Purpose. To evaluate whether a handheld point-of-care (POC) device is able to predict and discriminate patients at potential risk of contrast-induced nephropathy (CIN) prior to iodine-based contrast media delivery. Methods and Materials. Between December 2014 and June 2016, women undergoing contrast-enhanced spectral mammography (CESM) with an iodine-based contrast agent were asked to have their risk of CIN assessed by a dedicated POC device (StatSensor CREAT) and a risk factor questionnaire based on national guidelines. Prior to contrast injection, a venous blood sample was drawn to compare the results of POC with regular laboratory testing. Results. A total of 351 patients were included; 344 were finally categorized as low risk patients by blood creatinine evaluation. Seven patients had a eGFR below 60ml/min/1.73m(2), necessitating additional preparation prior to contrast delivery.

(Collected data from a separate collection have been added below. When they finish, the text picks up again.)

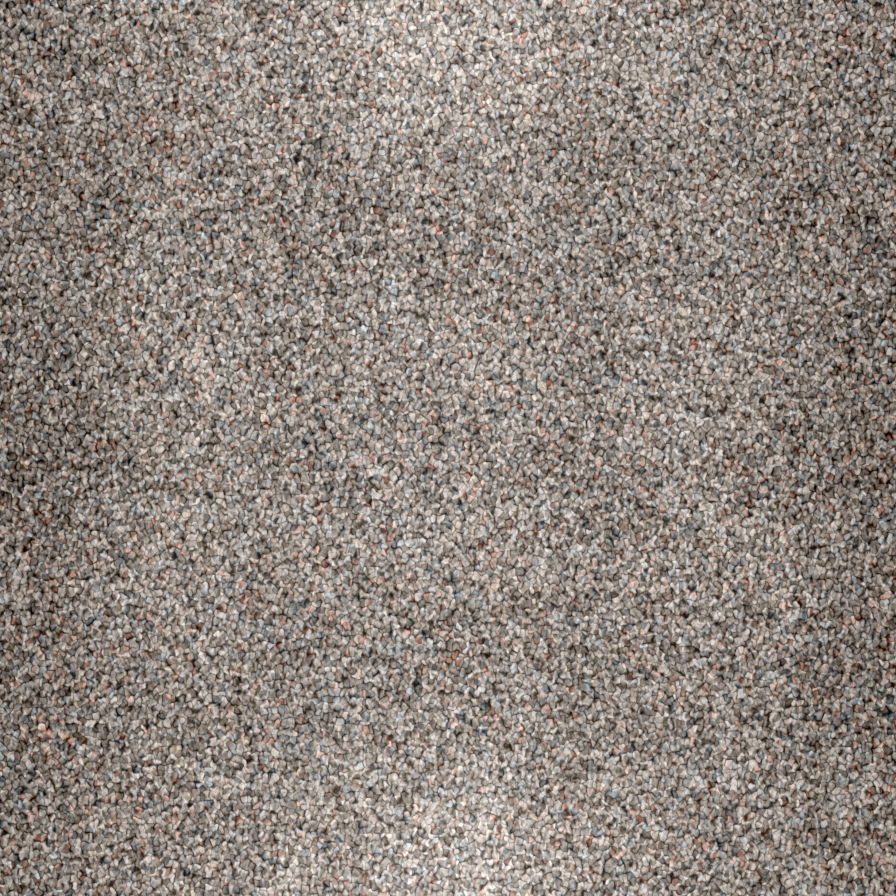
Write a Shadertoy shader that draws this texture.

```glsl
const vec2  TUFT_COUNT     = vec2(232.0, 198.0);  // tufts across the canvas
const vec2  FIBRE_COUNT    = vec2(270.0, 175.0);  // fine strands, taller than wide
const float BASE_TONE      = 0.627;
const float TUFT_SPREAD    = 0.42;   // tone range between tufts
const float TUFT_SHARPNESS = 6.0;    // higher gives harder tuft borders
const float FIBRE_STRENGTH = 0.22;
const float GAP_DEPTH      = 0.37;   // darkness between tufts
const float RELIEF         = 0.06;   // upper side of each tuft is lighter
const float PATCH_STRENGTH = 0.048;  // broad worn areas
const float RUST_SHARE     = 0.05;
const float SLATE_SHARE    = 0.15;
const vec3  WARM_CAST      = vec3(0.037, -0.002, -0.035);
const vec3  RUST_SHIFT     = vec3(0.060, -0.050, -0.070);
const vec3  SLATE_SHIFT    = vec3(-0.050, 0.000, 0.034);
const int   SAMPLES        = 2;      // antialiasing grid per side

vec3 hash3(vec2 p) {
    vec3 q = fract(p.xyx * vec3(0.1031, 0.1030, 0.0973));
    q += dot(q, q.yxz + 33.33);
    return fract((q.xxy + q.yzz) * q.zyx);
}

float gradientAt(vec2 cell, vec2 offset) {
    float angle = 6.28318 * hash3(cell + 17.0).x;
    return dot(vec2(cos(angle), sin(angle)), offset);
}

float gradientNoise(vec2 p) {
    vec2 i = floor(p), f = fract(p);
    vec2 u = f * f * f * (f * (f * 6.0 - 15.0) + 10.0);
    vec2 e = vec2(1.0, 0.0);
    return mix(mix(gradientAt(i, f), gradientAt(i + e, f - e), u.x),
               mix(gradientAt(i + e.yx, f - e.yx), gradientAt(i + e.xx, f - e.xx), u.x), u.y);
}

// Broad light: bright at top and bottom centre, dim towards the sides
float broadLight(vec2 p) {
    vec2 m = abs(p);
    float glow = exp(-m.x * m.x * 7.0) * smoothstep(0.5, 1.05, m.y);
    float sides = smoothstep(0.5, 1.05, m.x) * (1.0 - 0.4 * smoothstep(0.4, 1.0, m.y));
    float band = exp(-pow((m.y - 0.24) / 0.13, 2.0));
    float worn = gradientNoise(m * 3.1 + 5.3) + 0.6 * gradientNoise(p * 7.0 + 31.0);
    return 0.13 * glow - 0.12 * sides + 0.02 * band + PATCH_STRENGTH * worn;
}

// Yarn colour as a shift from neutral grey
vec3 yarnTint(vec3 rnd) {
    return 0.025 * (rnd.z - 0.5) * vec3(1.0, 0.0, -1.0)
         + RUST_SHIFT * step(rnd.y, RUST_SHARE)
         + SLATE_SHIFT * step(1.0 - SLATE_SHARE, rnd.y);
}

vec3 carpet(vec2 uv) {
    // Uneven tuft outlines
    vec2 warp = vec2(gradientNoise(uv * 150.0), gradientNoise(uv * 150.0 + 57.0));
    vec2 p = uv * TUFT_COUNT + 0.9 * warp;
    vec2 cell = floor(p);

    // Blend neighbouring tufts softly by distance
    float nearest = 9.0, weightSum = 0.0, tuftTone = 0.0;
    vec3 tint = vec3(0.0);
    for (int y = -1; y <= 1; y++)
    for (int x = -1; x <= 1; x++) {
        vec2 id = cell + vec2(x, y);
        vec2 d = id + hash3(id).xy - p;
        vec3 rnd = hash3(id + 211.0);
        float weight = exp(-TUFT_SHARPNESS * dot(d, d));
        nearest = min(nearest, length(d));
        tuftTone += weight * (TUFT_SPREAD * (rnd.x - 0.5) - RELIEF * d.y);
        tint += weight * yarnTint(rnd);
        weightSum += weight;
    }

    // Gaps and strands
    float gap = smoothstep(0.25, 0.95, nearest);
    float fibre = gradientNoise(uv * FIBRE_COUNT + 3.0 * gradientNoise(uv * 30.0));
    float tone = BASE_TONE + tuftTone / weightSum + FIBRE_STRENGTH * fibre - GAP_DEPTH * gap;
    return vec3(tone) + WARM_CAST + tint / weightSum;
}

void mainImage(out vec4 fragColor, in vec2 fragCoord) {
    vec3 color = vec3(0.0);
    for (int j = 0; j < SAMPLES; j++)
    for (int i = 0; i < SAMPLES; i++) {
        vec2 shift = (vec2(i, j) + 0.5) / float(SAMPLES) - 0.5;
        color += clamp(carpet((fragCoord + shift) / iResolution.y), 0.08, 1.0);
    }
    color /= float(SAMPLES * SAMPLES);

    vec2 centred = 2.0 * fragCoord / iResolution.xy - 1.0;
    color += broadLight(centred);
    fragColor = vec4(clamp(color, 0.0, 1.0), 1.0);
}
```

The POC device failed to categorize six out of seven patients (86%), leading to (at that stage) unwanted contrast administration. Two patients subsequently developed CIN after 2-5 days, which was self-limiting after 30 days. Conclusion. The POC device tested was not able to reliably assess impairment of renal function in our patient cohort undergoing CESM. Consequently, we still consider classic clinical laboratory testing preferable in patients at potential risk for developing CIN.
- ENHANCED SPECTRAL MAMMOGRAPHY
- ACUTE KIDNEY INJURY